=== Begin Enclosure ===

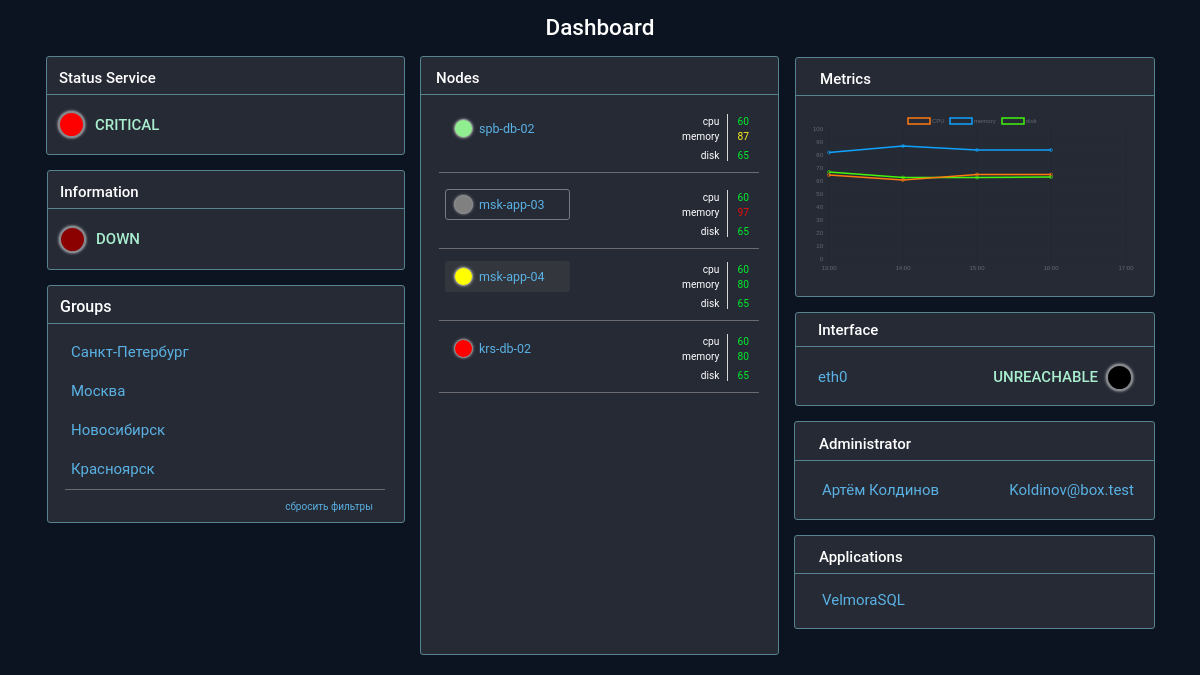
<!DOCTYPE html>
<html lang="en">
<head>
<meta charset="utf-8">
<title>Dashboard</title>
<style>
:root {
  --page: #0d1421;
  --panel: #262a35;
  --edge: #55838f;
  --rule: #6b6b70;
  --text: #ffffff;
  --link: #5ab2e4;
  --mint: #a9efcf;
  --ok: #00ee2c;
  --warn: #fff21c;
  --crit: #f00a0a;
  --cpu: #ff7a0f;
  --memory: #0fa3ff;
  --disk: #41f50c;
}
* { box-sizing: border-box; margin: 0; padding: 0; }
body {
  width: 1200px; height: 675px; overflow: hidden;
  background: var(--page); color: var(--text);
  font: 15px/1.2 Roboto, sans-serif;
}
a { color: var(--link); text-decoration: none; }
ul { list-style: none; }
.page-title { height: 56px; font-size: 22.5px; font-weight: 500; line-height: 55px; text-align: center; }
.board {
  display: grid; grid-template-columns: 359px 359px 361px;
  column-gap: 15px; padding-left: 46px; align-items: start;
}
.column { display: flex; flex-direction: column; gap: 15px; }
.column-right { padding-top: 1px; }
.inset { margin-left: 1px; }

.panel {
  display: flex; flex-direction: column; flex: none;
  background: var(--panel); border: 1px solid var(--edge); border-radius: 3px;
}
.panel-head {
  flex: none; height: 38px; padding: 4px 0 0 12px;
  border-bottom: 1px solid var(--edge);
  display: flex; align-items: center; font-size: 15px; font-weight: 500;
}
.column-right .panel-head { padding-left: 24px; }
.panel-body { flex: 1; display: flex; align-items: center; }
.status { height: 99px; }
.information { height: 100px; }
.groups { height: 238px; }
.nodes { height: 599px; }
.metrics { height: 240px; }
.interface { height: 94px; }
.administrator { height: 99px; }
.applications { height: 94px; }
.groups .panel-head { font-size: 16px; }
.nodes .panel-head { padding-left: 15px; }
.interface .panel-head { height: 34px; padding: 0 0 0 22px; }
.administrator .panel-head { height: 39px; padding-top: 6px; }

.state { gap: 10px; padding-left: 11px; }
.state-name { color: var(--mint); font-weight: 500; }
.lamp {
  flex: none; width: 27px; height: 27px; border-radius: 50%;
  border: 2px solid #85888c; box-shadow: 0 0 3px #c8c8c8;
}
.lamp-critical { background: #ff0000; }
.lamp-down { background: #8b0000; }
.lamp-unreachable { background: #000000; }

.groups .panel-body { display: block; padding: 9px 19px 0 17px; }
.group-list { border-bottom: 1px solid var(--rule); }
.group-list li { height: 39px; padding-left: 6px; line-height: 39px; }
.reset { display: block; padding: 11px 12px 0 0; font-size: 10px; text-align: right; }

.node-list { padding: 0 19px 0 18px; }
.node {
  display: flex; align-items: flex-end; justify-content: space-between;
  height: 72px; padding: 0 10px 11px 6px; border-bottom: 1px solid var(--rule);
}
.node:nth-child(1) { height: 78px; }
.node:nth-child(2) { height: 76px; }
.node-chip {
  display: flex; align-items: center; gap: 6px;
  width: 125px; height: 31px; margin-bottom: 17px; padding-left: 8px;
  border: 1px solid transparent; border-radius: 3px; font-size: 12.5px;
}
.node-chip.selected { border-color: #777a82; }
.node-chip.hovered { background: #33373d; }
.dot { width: 19px; height: 19px; border-radius: 50%; border: 1px solid #8c8f92; box-shadow: 0 0 3px #a8a8a8; }
.dot-ok { background: #90ee90; }
.dot-off { background: #808080; }
.dot-warn { background: #ffff00; }
.dot-crit { background: #ff0000; }
.usage {
  display: grid; grid-template-columns: 1fr 21px; grid-template-rows: 15px 16px 16px;
  width: 67px; height: 47px; font-size: 10.2px; line-height: 15px;
}
.usage dt { padding-right: 8px; text-align: right; border-right: 1px solid #d8d8d8; }
.usage dd { padding-left: 9px; color: var(--ok); }
.usage dt:nth-of-type(3), .usage dd:nth-of-type(3) { padding-top: 3px; }
.usage .high { color: var(--warn); }
.usage .over { color: var(--crit); }

.chart { display: block; width: 358px; height: 199px; }
.chart text { font: 6px "Liberation Sans", sans-serif; fill: #666a72; }
.chart .axis-y { text-anchor: end; }
.chart .axis-x { text-anchor: middle; }
.series { fill: none; stroke-width: 1.5; }

.interface .panel-body { gap: 8px; padding: 2px 21px 0 22px; }
.interface a { margin-right: auto; }
.administrator .panel-body { justify-content: space-between; padding: 0 20px 0 27px; }
.applications .panel-body { padding: 0 0 3px 27px; }
</style>
</head>
<body>
<h1 class="page-title">Dashboard</h1>
<main class="board">
  <div class="column">
    <section class="panel status">
      <h2 class="panel-head">Status Service</h2>
      <div class="panel-body state"><span class="lamp lamp-critical"></span><span class="state-name">CRITICAL</span></div>
    </section>
    <section class="panel information inset">
      <h2 class="panel-head">Information</h2>
      <div class="panel-body state"><span class="lamp lamp-down"></span><span class="state-name">DOWN</span></div>
    </section>
    <section class="panel groups inset">
      <h2 class="panel-head">Groups</h2>
      <div class="panel-body" lang="ru">
        <ul class="group-list">
          <li><a href="#">Санкт-Петербург</a></li>
          <li><a href="#">Москва</a></li>
          <li><a href="#">Новосибирск</a></li>
          <li><a href="#">Красноярск</a></li>
        </ul>
        <a class="reset" href="#">сбросить фильтры</a>
      </div>
    </section>
  </div>

  <section class="panel nodes">
    <h2 class="panel-head">Nodes</h2>
    <ul class="node-list">
      <li class="node">
        <a class="node-chip" href="#"><span class="dot dot-ok"></span>spb-db-02</a>
        <dl class="usage"><dt>cpu</dt><dd>60</dd><dt>memory</dt><dd class="high">87</dd><dt>disk</dt><dd>65</dd></dl>
      </li>
      <li class="node">
        <a class="node-chip selected" href="#"><span class="dot dot-off"></span>msk-app-03</a>
        <dl class="usage"><dt>cpu</dt><dd>60</dd><dt>memory</dt><dd class="over">97</dd><dt>disk</dt><dd>65</dd></dl>
      </li>
      <li class="node">
        <a class="node-chip hovered" href="#"><span class="dot dot-warn"></span>msk-app-04</a>
        <dl class="usage"><dt>cpu</dt><dd>60</dd><dt>memory</dt><dd>80</dd><dt>disk</dt><dd>65</dd></dl>
      </li>
      <li class="node">
        <a class="node-chip" href="#"><span class="dot dot-crit"></span>krs-db-02</a>
        <dl class="usage"><dt>cpu</dt><dd>60</dd><dt>memory</dt><dd>80</dd><dt>disk</dt><dd>65</dd></dl>
      </li>
    </ul>
  </section>

  <div class="column column-right">
    <section class="panel metrics inset">
      <h2 class="panel-head">Metrics</h2>
      <svg class="chart" viewBox="796 96 358 199" role="img" aria-label="Line chart of CPU, memory and disk use from 13:00 to 17:00">
        <g class="legend">
          <g fill="none" stroke-width="1.5">
            <rect x="908" y="118" width="22" height="6" stroke="var(--cpu)"/>
            <rect x="950" y="118" width="22" height="6" stroke="var(--memory)"/>
            <rect x="1002" y="118" width="22" height="6" stroke="var(--disk)"/>
          </g>
          <text x="932" y="123">CPU</text>
          <text x="974" y="123">memory</text>
          <text x="1026" y="123">disk</text>
        </g>
        <path class="grid" stroke="#000" stroke-opacity=".13" stroke-width=".6" fill="none" d="M825 128H1126M825 141H1126M825 154H1126M825 167H1126M825 181H1126M825 194H1126M825 207H1126M825 220H1126M825 233H1126M825 246H1126M825 259H1126M829 128V263M903 128V263M977 128V263M1051 128V263M1126 128V263"/>
        <g class="axis-y">
          <text x="823" y="131">100</text>
          <text x="823" y="144">90</text>
          <text x="823" y="157">80</text>
          <text x="823" y="170">70</text>
          <text x="823" y="183">60</text>
          <text x="823" y="196">50</text>
          <text x="823" y="209">40</text>
          <text x="823" y="222">30</text>
          <text x="823" y="235">20</text>
          <text x="823" y="248">10</text>
          <text x="823" y="261">0</text>
        </g>
        <g class="axis-x">
          <text x="829" y="270">13:00</text>
          <text x="903" y="270">14:00</text>
          <text x="977" y="270">15:00</text>
          <text x="1051" y="270">16:00</text>
          <text x="1126" y="270">17:00</text>
        </g>
        <g class="series" stroke="var(--disk)">
          <polyline points="829,172 903,177.5 977,177.5 1051,177"/>
          <g stroke-width=".6"><circle cx="829" cy="172" r="1.5"/><circle cx="903" cy="177.5" r="1.5"/><circle cx="977" cy="177.5" r="1.5"/><circle cx="1051" cy="177" r="1.5"/></g>
        </g>
        <g class="series" stroke="var(--memory)">
          <polyline points="829,152.5 903,146 977,150 1051,150"/>
          <g stroke-width=".6"><circle cx="829" cy="152.5" r="1.5"/><circle cx="903" cy="146" r="1.5"/><circle cx="977" cy="150" r="1.5"/><circle cx="1051" cy="150" r="1.5"/></g>
        </g>
        <g class="series" stroke="var(--cpu)">
          <polyline points="829,175 903,180 977,174.5 1051,174.5"/>
          <g stroke-width=".6"><circle cx="829" cy="175" r="1.5"/><circle cx="903" cy="180" r="1.5"/><circle cx="977" cy="174.5" r="1.5"/><circle cx="1051" cy="174.5" r="1.5"/></g>
        </g>
      </svg>
    </section>
    <section class="panel interface inset">
      <h2 class="panel-head">Interface</h2>
      <div class="panel-body"><a href="#">eth0</a><span class="state-name">UNREACHABLE</span><span class="lamp lamp-unreachable"></span></div>
    </section>
    <section class="panel administrator">
      <h2 class="panel-head">Administrator</h2>
      <div class="panel-body"><a href="#" lang="ru">Артём Колдинов</a><a href="#">Koldinov@box.test</a></div>
    </section>
    <section class="panel applications">
      <h2 class="panel-head">Applications</h2>
      <div class="panel-body"><a href="#">VelmoraSQL</a></div>
    </section>
  </div>
</main>
</body>
</html>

=== End Enclosure ===

#### [TASK STATEMENT]
Count every line that holds the word "display" in the entries, and state the result alone.

#### [EXERCISE RESPONSE]
11